Royal Far West welcomes funding in NSW State Budget

Royal Far West (RFW) welcomes today’s announcement by the NSW Health Minister, Ryan Park, to invest $20m to boost the paediatric allied health workforce in next week’s State budget, as a positive step in the right direction. This funding includes $2.3m over four years for RFW to boost its assessment and diagnosis service for rural and remote children.

“We welcome this funding which will allow RFW to grow our impact on the lives of country children and their families, by providing increased access to early intervention for more country children,” RFW CEO, Jacqueline Emery said.

“This funding is acknowledgment of the significant need in rural and remote NSW for additional services to assist children with developmental challenges – a need amplified by many stakeholders in the community,” Ms Emery said.

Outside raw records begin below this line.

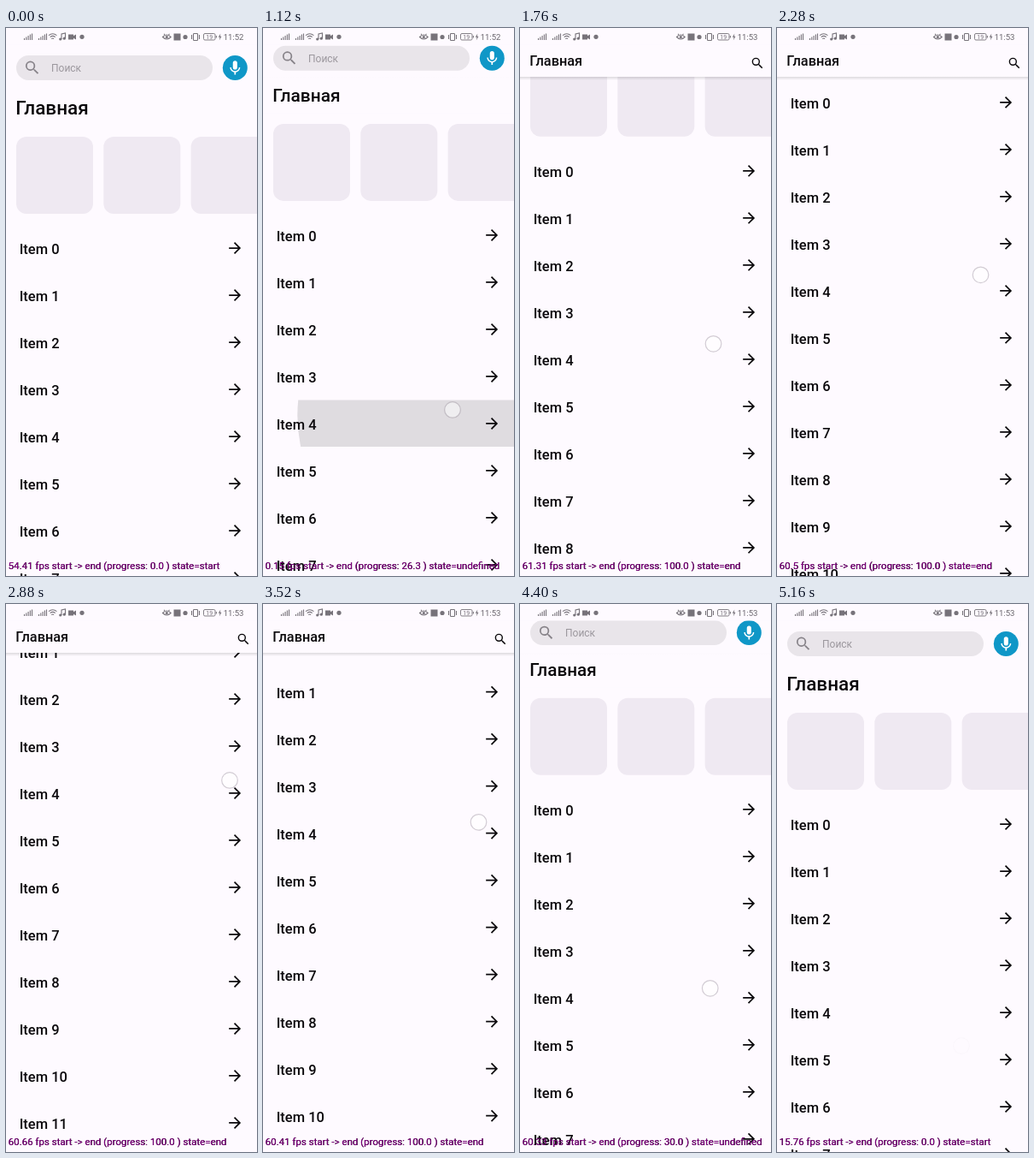
Recreate the animation shown at these times as an HTML page. Size 294 by 640 pixels, loop 5560 ms.

```html
<!DOCTYPE html>
<html lang="ru">
<head>
<meta charset="utf-8">
<style>
  html, body { margin: 0; width: 100%; height: 100%; overflow: hidden; background: #fefaff; }
  #stage { position: absolute; left: 0; top: 0; width: 294px; height: 640px; overflow: hidden; }
  svg { display: block; }
  text { font-family: Roboto, sans-serif; }
  .label { font-size: 16.5px; font-weight: 500; fill: #0b090c; }
  #title { font-size: 22.5px; font-weight: 500; fill: #0b090c; }
  #debug {
    position: absolute; left: 2.5px; top: 621px; line-height: 14px; white-space: pre;
    font: 11.5px/14px Roboto, sans-serif; color: #808; text-shadow: .3px .3px 0 #000;
  }
</style>
</head>
<body>
<div id="stage">
<svg width="294" height="640" viewBox="0 0 294 640">
  <defs>
    <path id="arrow" d="M12 4l-1.41 1.41L16.17 11H4v2h12.17l-5.58 5.59L12 20l8-8z"/>
    <path id="lens" d="M15.5 14h-.79l-.28-.27A6.47 6.47 0 0 0 16 9.5 6.5 6.5 0 1 0 9.5 16c1.61 0 3.09-.59 4.23-1.57l.27.28v.79l5 4.99L20.49 19zm-6 0a4.5 4.5 0 1 1 0-9 4.5 4.5 0 0 1 0 9z"/>
    <path id="signal" d="M.5 14v-2M2.8 14v-3.5M5.1 14V9M7.4 14V7.5M9.5 14V6.5"/>
    <clipPath id="row"><rect width="294" height="54.5"/></clipPath>
    <linearGradient id="shade" x2="0" y2="1">
      <stop stop-color="#000" stop-opacity=".13"/>
      <stop offset="1" stop-color="#000" stop-opacity="0"/>
    </linearGradient>
  </defs>

  <rect width="294" height="640" fill="#fefaff"/>
  <g id="list">
    <g fill="#efe9f2">
      <rect x="12" y="127" width="90" height="90" rx="12"/>
      <rect x="114.3" y="127" width="90" height="90" rx="12"/>
      <rect x="216.6" y="127" width="90" height="90" rx="12"/>
    </g>
    <g transform="translate(0 449.5)" clip-path="url(#row)">
      <circle id="ripple" cy="18" fill="#000"/>
    </g>
  </g>

  <rect id="header" width="294" fill="#fefaff"/>
  <rect id="shadow" y="57" width="294" height="4" fill="url(#shade)"/>
  <g id="search">
    <rect x="12" y="32" width="230" height="29" rx="14.5" fill="#e9e5ea"/>
    <use href="#lens" transform="translate(20.3 36) scale(.87)" fill="#878389"/>
    <text x="53" y="51" font-size="12" fill="#9b979d">Поиск</text>
    <circle cx="268.3" cy="46.5" r="14.5" fill="#0f97c7"/>
    <path transform="translate(258.1 36.6) scale(.85)" fill="#fff"
      d="M12 14a3 3 0 0 0 3-3V5a3 3 0 0 0-6 0v6a3 3 0 0 0 3 3zm5.3-3c0 3-2.54 5.1-5.3 5.1S6.7 14 6.7 11H5c0 3.41 2.72 6.23 6 6.72V21h2v-3.28c3.28-.48 6-3.3 6-6.72z"/>
  </g>
  <text id="title">Главная</text>
  <use id="find" href="#lens" transform="translate(269.5 32.5) scale(.72)" fill="#0b090c"/>

  <rect width="294" height="19.5" fill="#fefaff"/>
  <g fill="none" stroke="#77737a" stroke-width="1.1">
    <use href="#signal" x="21"/>
    <use href="#signal" x="38"/>
    <path d="M50 8.7q4.7-4 9.4 0M51.7 10.7q3-2.6 6 0M53.3 12.6q1.4-1.2 2.8 0"/>
    <path d="M65 13V7l4.5-1v6"/>
    <path d="M183.5 10.5q4.8-5 9.6 0q-4.8 5-9.6 0zM185 6.8l1 1M191.5 6.8l-1 1"/>
    <rect x="219.5" y="6.5" width="5" height="8" rx=".8"/>
    <path d="M217.5 8v5M226.5 8v5"/>
    <rect x="231.5" y="6.5" width="13.5" height="7.5" rx="1.5" stroke-width=".9"/>
    <path d="M246.3 9v2.6"/>
  </g>
  <g fill="#77737a">
    <circle cx="63.7" cy="13" r="1.6"/>
    <circle cx="68.3" cy="12.2" r="1.6"/>
    <path d="M73 7.5h6v1.7l3-1.7v6l-3-1.7v1.7h-6z"/>
    <circle cx="89" cy="10.3" r="2.6"/>
    <circle cx="188.3" cy="10.5" r="1.6"/>
    <rect x="196.5" y="6.5" width="8" height="8"/>
    <circle cx="210" cy="10.5" r="2.6"/>
    <path d="M251.3 6.5l-2.5 4.3h1.7l-.6 3.5 2.6-4.5h-1.7z"/>
    <text x="238.2" y="13" font-size="7" text-anchor="middle">19</text>
    <text id="clock" x="254.7" y="14" font-size="9.5" fill="#68646b"></text>
  </g>
</svg>
<div id="debug"></div>
<svg width="294" height="640" style="position:absolute;left:0;top:0">
  <circle id="touch" r="9.3" fill="#fff" fill-opacity=".5" stroke="#786e7d" stroke-opacity=".33" stroke-width="1.2"/>
</svg>
</div>

<script>
const LOOP = 5560, COLLAPSE = 57.4;
const $ = id => document.getElementById(id);
const clamp = (v, a = 0, b = 1) => Math.min(b, Math.max(a, v));
const lerp = (a, b, k) => a + (b - a) * k;
const ramp = (t, a, b) => clamp((t - a) / (b - a));

// One long drag: time, finger x, finger y, scroll
const drag = [
  [920, 222, 464, 0], [1000, 222, 461, 0], [1120, 222, 446, 15],
  [1760, 226.5, 369, 90], [2280, 238.5, 288.5, 170], [2880, 262, 206, 256],
  [3180, 264, 179, 284], [3680, 245, 301, 164], [4000, 231.5, 370.5, 96],
  [4500, 221, 466, 0], [4840, 216, 516, -50]
];

// Debug frame rate readings: time, value
const rates = [
  [0, '54.41'], [1040, '0.15'], [1280, '58.82'], [1480, '60.27'], [1680, '61.31'],
  [1880, '60.12'], [2080, '60.84'], [2240, '60.5'], [2440, '60.93'], [2640, '60.2'],
  [2840, '60.66'], [3080, '59.87'], [3320, '60.41'], [3560, '60.78'], [3760, '60.09'],
  [3960, '60.46'], [4160, '61.02'], [4360, '60.33'], [4560, '59.94'], [4840, '15.76']
];

function slope(i, c) {
  if (i < 1 || i > drag.length - 2) return 0;
  const [a, b, d] = [drag[i - 1], drag[i], drag[i + 1]];
  const m = (b[c] - a[c]) / (b[0] - a[0]), n = (d[c] - b[c]) / (d[0] - b[0]);
  return m * n > 0 ? 2 * m * n / (m + n) : 0;
}

// Monotone cubic through the drag points
function track(t, c) {
  t = clamp(t, drag[0][0], drag[drag.length - 1][0]);
  let i = 0;
  while (i < drag.length - 2 && t >= drag[i + 1][0]) i++;
  const a = drag[i], b = drag[i + 1], h = b[0] - a[0], u = (t - a[0]) / h, v = 1 - u;
  return a[c] * (1 + 2 * u) * v * v + b[c] * u * u * (3 - 2 * u)
    + h * u * v * (slope(i, c) * v - slope(i + 1, c) * u);
}

let rows = '';
for (let i = 0; i < 16; i++) {
  const y = 264 + 55 * i;
  rows += `<text class="label" x="15.7" y="${y}">Item ${i}</text>
    <use href="#arrow" transform="translate(257.7 ${y - 17.4}) scale(.87)" fill="#0b090c"/>`;
}
$('list').insertAdjacentHTML('beforeend', rows);

const set = (id, attrs) => {
  for (const k in attrs) $(id).setAttribute(k, attrs[k]);
};

function draw(t) {
  const scroll = Math.max(0, track(t, 3)), p = clamp(scroll / COLLAPSE);

  set('list', { transform: `translate(0 ${-scroll})` });
  set('ripple', {
    cx: lerp(232, 190, ramp(t, 1020, 1245)),
    r: lerp(110, 250, ramp(t, 1020, 1245)),
    opacity: t < 1020 ? 0 : .12 * (1 - ramp(t, 1180, 1400))
  });

  set('header', { height: lerp(115, 57, p) });
  set('shadow', { opacity: p === 1 ? 1 : p * p * p });
  set('search', { transform: `translate(0 ${-43 * p})` });
  set('title', { transform: `translate(11.3 ${lerp(101, 43.5, p)}) scale(${lerp(1, 16.3 / 22.5, p)})` });
  set('find', { opacity: ramp(p, .5, 1) });

  set('touch', {
    cx: track(t, 1), cy: track(t, 2),
    opacity: t < 4840 ? ramp(t, 900, 960) : lerp(1, .07, ramp(t, 4840, 5160))
  });

  $('clock').textContent = t < 1320 ? '11:52' : '11:53';
  const fps = rates.filter(r => r[0] <= t).pop()[1];
  const pct = (Math.floor(p * 1000) / 10).toFixed(1);
  const state = p === 0 ? 'start' : p === 1 ? 'end' : 'undefined';
  $('debug').textContent = `${fps} fps start -> end (progress: ${pct} ) state=${state}`;
}

const start = performance.now();
function tick() {
  draw((performance.now() - start) % LOOP);
  requestAnimationFrame(tick);
}
tick();
</script>
</body>
</html>
```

“While the funding announced will not allow RFW the transformational change that we were seeking to establish two rural paediatric clinics in Dubbo and Wagga Wagga, RFW will continue to work closely with the State Government and local health providers to determine how to best meet the needs on the ground in these regions.”

NSW Health has been the major funder of this service for over two decades and we welcome their ongoing commitment in this Budget, ” Ms Emery said.

She said “RFW’s role as a specialist child development service plays a critical role in supporting the state’s most vulnerable children and we will continue to see as many children as our funding allows for. We are hopeful that the increase in funding to the public paediatric system will enable us to transition more children back into local services so we can offer more places in our service”

The last Australian Early Developmental Census conducted in 2021 reported children living in rural and remote areas of Australia are up to twice as likely to start school developmentally vulnerable than children living in metropolitan regions.

“We need to continue to advocate for the needs of country children to ensure where you live is not a barrier to access the vital health services needed to reach their potential,” Ms Emery said.